QUEEN’S ROAD: Anup Bhandari’s directorial Rangitaranga, slated for release this week, has already been appreciated by the stars. One of the reasons: it features the work of Hollywood cinematographer Lance Kaplan.
Lance is one of the talents Sandalwood has attracted from foreign shores. Steve Rice, another director of picturisation (DoP) who is doing a Kannada film, has been part of the crew of over 90 Hollywood films including Star Wars, Indiana Jones, Robin Hood, Rambo and Avatar. He will be work on Sarangi, a musical romantic thriller in Kannada.
Lance’s association with Anup goes back to the latter’s short film, Words. “He had a bold vision; he came up with a story that had the feeling of a daydream, and set it in a locale foreign to him — New York City’s Central Park — in the snow,” says the New York-based cinematographer. “The film was a great success. I’m very proud of having worked on it.”
So when the director said to him, ‘I’m shooting a feature film in Karnataka and I want you to be the DoP,’ Lance didn’t think twice.
Rangitaranga has brought Lance — whose recent films include Butterflies of Bill Baker, Trapped Girl, and Do You Believe in the Devil — to India to shoot for a project in a language he hadn’t even heard.
“I had a translation of the script, and Anup and I spent weeks on the pre-production,” he says. “Anup’s father, Sudhakar patiently taught me many Kannada words and phrases.
I also relied on the expertise and versatility of my co-DoP William David, without whom I could not have done the film.”
Lance found Anup’s dedication and his command of direction inspiring. “Just as he (Anup) did with Words, he brings his many talents and ideas, as well as his intricate story and music to the project. He also knows how to collaborate with other experts,” he says.
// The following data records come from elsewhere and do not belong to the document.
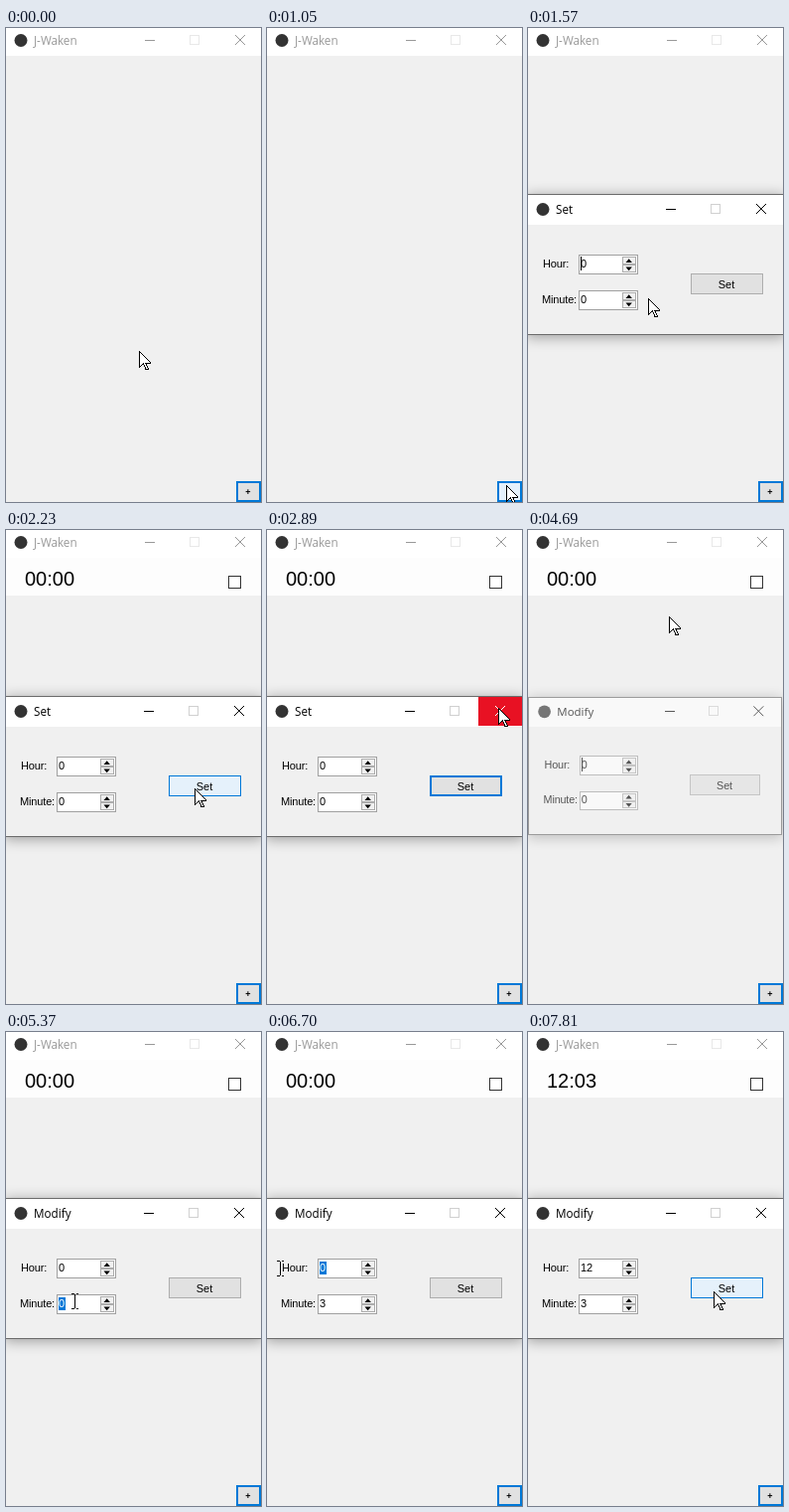
An HTML page that plays this animation: 257x477 px, repeating every 8000 ms.

```html
<!DOCTYPE html>
<html lang="en">
<head>
<meta charset="utf-8">
<title>Alarm list</title>
<style>
  html, body { margin: 0; width: 100%; height: 100%; overflow: hidden; background: #f0f0f0; }
  svg { display: block; width: 257px; height: 477px; }
  rect, .crisp { shape-rendering: crispEdges; }
  text { font: 11px "Liberation Sans", Arial, sans-serif; }
  .ui { font: 11.7px "Open Sans", "Noto Sans", sans-serif; }
  .item { font-size: 11px; }
  .time { font-size: 20px; }
  .plus { font-size: 9px; font-weight: bold; text-anchor: middle; }
  .btn { fill: #e1e1e1; stroke: #adadad; }
  .focus { stroke: #0078d7; stroke-width: 2; }
  .hover { fill: #e5f1fb; stroke: #0078d7; }
  .down { fill: #cce4f7; stroke: #005499; }
  .frame { fill: #f0f0f0; stroke: #6b6b6b; filter: drop-shadow(0 2px 7px rgba(0, 0, 0, .36)); }
  .small { fill: #f0f0f0; stroke: #adadad; }
  #main { color: #999; --max: #e8e8e8; }
  #main.active { color: #000; --max: #d0d0d0; }
  #dialog { transform-origin: 128.5px 238px; }
  #dialog.fade { opacity: .64; transform: translate(-.6px, -.8px) scale(.981); }
  #dialog.red { --close: #fff; }
  #dialog:not(.red) #alert, .off { display: none; }
  .sel { fill: #0078d7; }
  .picked text { fill: #fff; }
  .field:not(.picked) .sel, .field:not(.caret) .bar { display: none; }
</style>
</head>
<body>
<svg viewBox="0 0 257 477">
  <defs>
    <g id="caps" fill="none">
      <path class="crisp" d="M140 12.5h10" stroke="currentColor"/>
      <rect x="185.5" y="7.5" width="9" height="9" style="stroke: var(--max, #d0d0d0)"/>
      <path d="M231 7l10 10m0-10l-10 10" style="stroke: var(--close, currentColor)"/>
    </g>
    <g id="box">
      <rect x="51.5" y="228.5" width="59" height="19" fill="#fff" stroke="#a0a0a0"/>
      <rect class="small" x="95.5" y="230.5" width="13" height="7"/>
      <rect class="small" x="95.5" y="238.5" width="13" height="7"/>
      <path d="M98.5 236h6.4l-3.2-3.8zM98.5 240.5h6.4l-3.2 3.8z"/>
    </g>
  </defs>

  <rect width="257" height="477" fill="#f0f0f0"/>
  <g id="main">
    <rect width="257" height="28" fill="#fff"/>
    <circle cx="15" cy="12.5" r="6.5" fill="#333"/>
    <text class="ui" x="28" y="17" fill="currentColor">J-Waken</text>
    <use href="#caps"/>
  </g>
  <g id="row">
    <rect y="28" width="257" height="38" fill="#fdfdfd"/>
    <text class="time" id="alarm" x="19" y="56"></text>
    <rect x="224.5" y="46.5" width="12" height="12" fill="#fff" stroke="#333"/>
  </g>
  <rect id="add" x="233" y="457" width="23" height="19"/>
  <text class="plus" x="244" y="470">+</text>

  <g id="menu">
    <rect x="113" y="54" width="105" height="45" fill="#000" opacity=".15"/>
    <rect x="112" y="53" width="105" height="45" fill="#000" opacity=".2"/>
    <rect x="111" y="52" width="105" height="45" fill="#000" opacity=".2"/>
    <rect x="107.5" y="48.5" width="107" height="47" fill="#fdfdfd" stroke="#808080"/>
    <rect x="121" y="50" width="11" height="45" fill="#f0f0f0"/>
    <rect id="pick" x="109.5" y="50.5" width="103" height="21" fill="#b3d7f3" stroke="#0078d7"/>
    <text class="ui item" x="143" y="65">Reset</text>
    <text class="ui item" x="143" y="87">Delete</text>
  </g>

  <g id="dialog">
    <rect class="frame" x="-1.5" y="167.5" width="260" height="141"/>
    <rect x="-1" y="168" width="259" height="30" fill="#fff"/>
    <rect id="alert" x="213" y="168" width="45" height="29" fill="#e81123"/>
    <circle cx="15" cy="182.5" r="6.5" fill="#333"/>
    <text class="ui" id="caption" x="28" y="187"></text>
    <use href="#caps" x="-1" y="170"/>
    <text x="15" y="241" letter-spacing="-.15">Hour:</text>
    <text x="14" y="277" letter-spacing="-.15">Minute:</text>
    <g id="hour">
      <use href="#box"/>
      <rect class="sel" x="53" y="231" width="7" height="13"/>
      <text x="53" y="241"></text>
      <rect class="bar" x="53" y="230" width="1" height="14"/>
    </g>
    <g id="minute" transform="translate(0 36)">
      <use href="#box"/>
      <rect class="sel" x="53" y="231" width="7" height="13"/>
      <text x="53" y="241"></text>
      <rect class="bar" x="53" y="230" width="1" height="14"/>
    </g>
    <rect id="set"/>
    <text x="200" y="262" text-anchor="middle">Set</text>
  </g>

  <g id="cursor">
    <path id="arrow" class="crisp" d="M.5.5v16l4-4 2.5 6h2l.5-.5-2.5-5.5h4.5v-1z" fill="#fff" stroke="#000"/>
    <path id="beam" class="crisp" d="M-3 -7.5h2.5m2 0h2.5M-3 7.5h2.5m2 0h2.5M.5 -7v14" fill="none" stroke="#000"/>
  </g>
</svg>
<script>
const LOOP = 8000;
const $ = id => document.getElementById(id);

// Each step: time, pointer x, pointer y, changed properties
const glide = (start, n, x0, y0, x1, y1) =>
  Array.from({ length: n }, (_, i) => {
    const k = (i + 1) / n;
    return [start + i * 130, Math.round(x0 + (x1 - x0) * k), Math.round(y0 + (y1 - y0) * k)];
  });

const steps = [
  [0, 134, 325, {
    main: '', row: false, alarm: '00:00', add: 'focus', menu: false, pick: false,
    dialog: 'off', caption: 'Set', hour: 'caret', minute: '', hourText: '0', minuteText: '0',
    set: '', pointer: 'arrow'
  }],
  ...glide(270, 6, 134, 325, 234, 452),
  [1050, 241, 460, { add: 'focus hover' }],
  [1180, 241, 460, { add: 'focus', dialog: 'fade' }],
  [1310, 222, 430, { dialog: '' }],
  [1440, 165, 340],
  [1570, 121, 272],
  [1700, 158, 264],
  [1830, 190, 260, { set: 'hover' }],
  [2100, 190, 260, { set: 'down', hour: '' }],
  [2230, 190, 260, { set: 'hover', row: true }],
  [2490, 196, 252],
  [2630, 213, 222, { set: 'focus' }],
  [2760, 230, 188, { dialog: 'red' }],
  [2890, 233, 179],
  [3020, 215, 150, { dialog: 'fade red', main: 'active' }],
  [3150, 148, 83, { dialog: 'off' }],
  [3300, 125, 64],
  [3430, 112, 53],
  [3580, 107, 48],
  [3840, 107, 48, { menu: true }],
  [4140, 160, 64, { pick: true }],
  [4290, 162, 65],
  [4690, 142, 87, { menu: false, main: '', dialog: 'fade', caption: 'Modify', hour: 'caret', set: '' }],
  [4840, 117, 190, { dialog: '' }],
  [4960, 92, 278, { pointer: 'beam' }],
  [5100, 90, 273, { hour: '', minute: 'caret' }],
  [5230, 89, 273],
  [5370, 69, 271, { minute: 'picked' }],
  [6030, 69, 271, { minute: '', minuteText: '3' }],
  [6160, 69, 257],
  [6290, 67, 239, { hour: 'caret' }],
  [6420, 57, 238],
  [6550, 38, 238, { hour: 'picked' }],
  [6700, 13, 238],
  [6830, 10, 238, { pointer: 'arrow' }],
  [6960, 10, 238, { hour: '', hourText: '1' }],
  [7110, 10, 238, { hourText: '12', pointer: '' }],
  [7260, 136, 248, { pointer: 'arrow' }],
  [7410, 187, 261, { set: 'hover' }],
  [7690, 187, 261, { set: 'down', alarm: '12:03' }],
  [7810, 187, 261, { set: 'hover' }]
];

let state = {};
const states = steps.map(([t, x, y, change]) => (state = { ...state, ...change, t, x, y }));

const show = (id, on) => $(id).classList.toggle('off', !on);
const setClass = (id, name) => $(id).setAttribute('class', name);

function field(id, cls, value) {
  setClass(id, 'field ' + cls);
  $(id).querySelector('text').textContent = value;
}

function setButton(look) {
  const inset = look === 'focus' ? 1 : .5;
  const box = { x: 164 + inset, y: 247 + inset, width: 73 - 2 * inset, height: 21 - 2 * inset };
  for (const key in box) $('set').setAttribute(key, box[key]);
  setClass('set', 'btn ' + look);
}

function draw(s) {
  setClass('main', s.main);
  setClass('dialog', s.dialog);
  setClass('add', 'btn ' + s.add);
  for (const id of ['row', 'menu', 'pick']) show(id, s[id]);
  for (const id of ['alarm', 'caption']) $(id).textContent = s[id];
  field('hour', s.hour, s.hourText);
  field('minute', s.minute, s.minuteText);
  setButton(s.set);
  for (const id of ['arrow', 'beam']) show(id, s.pointer === id);
  $('cursor').setAttribute('transform', `translate(${s.x} ${s.y})`);
}

let shown;
const origin = performance.now();
function tick() {
  const t = (performance.now() - origin) % LOOP;
  const now = states.filter(s => s.t <= t).pop();
  if (now !== shown) draw(shown = now);
  requestAnimationFrame(tick);
}
tick();
</script>
</body>
</html>
```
The cinematographer has enjoyed working in Karnataka and hopes to be here again closer to the release date.
“My fellow DoPs in the US were very envious of my being able to shoot a mystery thriller in Karnataka,” he says. “Scouting around a palace in Mysuru or a temple in Mangaluru were experiences of a lifetime. And the food was certainly the best I’ve ever had on-set!”
If the project had many firsts for him, the cast and crew had something to learn from him as well.
“One of the actors told me that this was the first time he had ever acted in a film with source lighting — where the lighting seems to come primarily from a visible source, like a window or a fire,” he says.
“This reflects the tradition of lighting that I come from and love, and I think it’s one of the reasons why Anup wanted me to work on his film.”
Currently, Lance is shooting for a variety of projects — music videos, commercials and narrative. And, if given an opportunity, he would love to work again on a Kannada film.
“I feel very nostalgic about my time there with Anup and his family. The food, the kindness of so many people, even strangers, is something I’ll never forget,” he says.
Steve Rice will be in the country in the coming week to shoot for Sarangi, directed by Aryan Pratap, with his SI 2K camera. While this is Aryan’s first feature-length film, it’s Steve’s first Indian one. This duo too has worked together before for Aryan’s directorials, The Stalker, The Director, and Nari, and Steve feels ‘honoured’ to work with him again.
“Most times, I have been working and not been able to assist Pratap but this is an opportunity I do not want to miss,” says the 70-year-old cinematographer.
“This will be my first Kannada film, and I would like to bring my expertise to the project and also learn about another culture,” he adds.